While any team is bound to miss an All-Big Ten performer, "Viper" defensive end might be one spot Ohio State is best equipped to deal with a personnel loss.
Entering bowl season, Spence was second in the Big Ten with eight sacks and tied for sixth with 13.5 tackles for loss, and his speed around the edge was difficult for opposing offensive tackles to deal with all season.
Though Spence is a more complete player, fellow sophomore Jamal Marcus might have him beaten for sheer pass-rushing skill, a trait that figures to come in handy against the high-flying Clemson offense Ohio State will see in the Orange Bowl Friday night.

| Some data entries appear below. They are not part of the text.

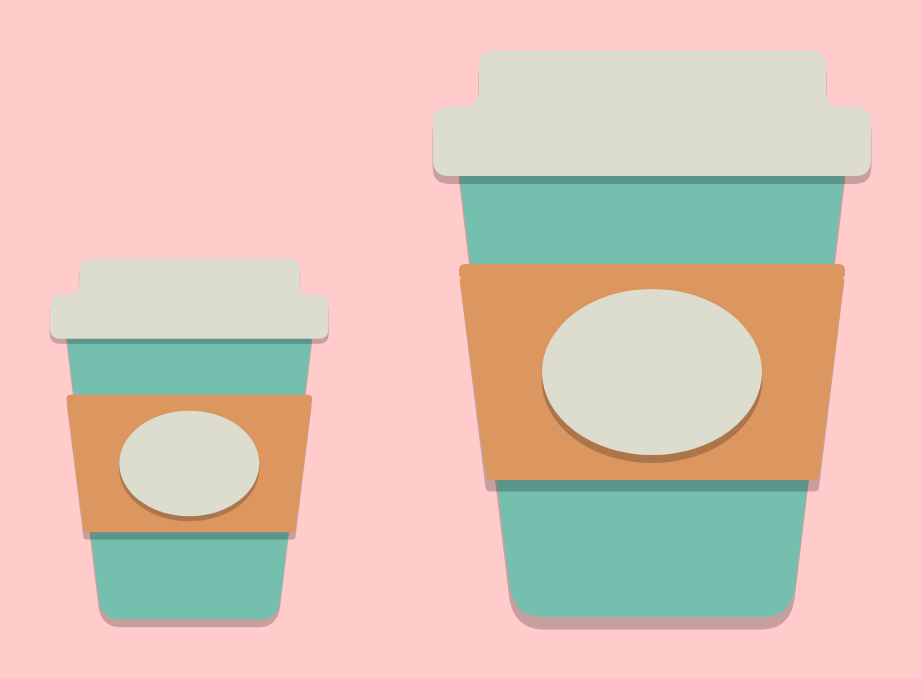
<!DOCTYPE html>
<html lang="en">
<head>
<meta charset="utf-8">
<title>Two coffee cups</title>
<style>
:root {
  --backdrop: #ffcbcb;
  --cup: #75bfaf;
  --sleeve: #dc965f;
  --lid: #dcdccf;
  --shadow: #000;
}
html, body { margin: 0; height: 100%; overflow: hidden; background: var(--backdrop); }
svg { display: block; width: 921px; height: 679px; }
.backdrop { fill: var(--backdrop); }
.cup { fill: var(--cup); }
.sleeve { fill: var(--sleeve); }
.lid { fill: var(--lid); }
.shadow { fill: var(--shadow); stroke: var(--shadow); stroke-width: 1; opacity: .21; }
</style>
</head>
<body>
<svg viewBox="0 0 921 679" role="img" aria-label="A small and a large takeaway coffee cup">
  <defs>
    <path id="cup-body" d="M459 170H845L795 588Q790 617 763 617H542Q515 617 510 588Z"/>
    <path id="sleeve-band" d="M465 264H839Q845 264 845 270V273Q845 277 843 278L844 281L819 476Q818 480 814 480H491Q487 480 486 476L460 281L461 278Q459 277 459 273V270Q459 264 465 264Z"/>
    <path id="lid-shape" d="M495 50H810Q826 50 826 66V91Q826 107 842 107H855Q871 107 871 123V160Q871 176 855 176H449Q433 176 433 160V123Q433 107 449 107H463Q479 107 479 91V66Q479 50 495 50Z"/>
    <ellipse id="label-oval" cx="652" cy="372" rx="110" ry="83"/>
    <g id="coffee-cup">
      <path class="shadow" d="M459 177L510 600Q516 629 543 629H762Q789 629 794 600L845 177Z"/>
      <use href="#cup-body" class="cup"/>
      <path class="shadow" d="M460 279L486 488Q487 491 490 491H815Q818 491 818.500 488L844 279Z"/>
      <use href="#sleeve-band" class="sleeve"/>
      <use href="#label-oval" class="shadow" y="7.500"/>
      <use href="#label-oval" class="lid"/>
      <use href="#lid-shape" class="shadow" y="7.500"/>
      <use href="#lid-shape" class="lid"/>
    </g>
  </defs>
  <rect class="backdrop" width="921" height="679"/>
  <use href="#coffee-cup" transform="translate(-225.400 226.900) scale(.636)"/>
  <use href="#coffee-cup"/>
</svg>
</body>
</html>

"Jamal Marcus is going to be a disruptive guy," Meyer said Thursday morning. "He's one of the more talented guys on our team. I'm anxious to watch him play. We had a staff meeting this morning at 7:00 a.m., and Mike Vrabel made that comment to me. He's a quick-twitch guy. This is his kind of game. Very talented guy. We're anxious to see him go."
Marcus, a 6-2, 240-pounder from Durham (N.C.) Hillside who played in 12 games this season and notched 15 tackles, including a pair of sacks. Most of his time on defense came in obvious passing situations, and he displayed not only great quickness but notable power for his size working on the edge.
Also looking to pick up some playing time in Spence's absence is Steve Miller, a junior from Canton (Ohio) McKinley who came to Ohio State as a five-star recruit but has not been an impact performer so far. Miller has seen action in 10 games so far this season and logged 12 tackles, including six for loss, though most of that was in garbage time.
With Spence out of the picture for now, Miller moved back to Viper from strong-side defensive end. He played the Viper role (formerly called the "Leo") in his first three seasons in Columbus, including a redshirt year in 2011.
"He's going to have to be thrust into a situation where he's going to have to go over there and learn, and he's done it before, but he's going to have a little bit of baptism by fire here the last week to get some more reps and see what he does understand," defensive coordinator Luke Fickell said. "It's going to make us maybe have to limit some of the things we do.
"As for Jamal, Jamal's been a guy that's been repping there. The thing that's tough at times is, you know, Noah's one of those guys that doesn't get tired. Sometimes you say you like to sub your D-line, you like to play guys, and you do, but there's a few guys that don't get tired. That's one of the great things about what he's done for us, but it's one of the things that hurts you in the development of the guy that might play behind him a little bit because they don't get as many reps.
With the way Ohio State has recruited -- particularly up front the past two years -- there are players available to fill in when things go wrong, but Fickell acknowledged questions loom whenever a change takes place.
"Those guys have to step up. Jamal can do it," Fickell said. "He's going to bring some aggressiveness and some twitch and some fire to the edge, I can assure you of that. But it's just, again, it's that test of time in front of 75,000 people on Friday night that you got to -- if you have a new guy out there, how do they really, truly react and respond in front of that with those lights on?"
"With Noah being out, Jamal has really stepped up and having a great week of practice, the best week he's had all season," Bosa said. "We're beginning to feel really comfortable and excited to see what he can do."
Added Bennett, a junior who moved inside this season after playing end last year, "Jamal and Steve are ready to go. They've been practicing all year, they've been showing up all year and when they get an opportunity in the games they had, they've just about every time capitalized. Whether it's like five plays and two or three tackles -- which is ridiculous -- they've always capitalized. They're ready to go, and they're ready to play a lot of snaps."Twitter: @marcushartman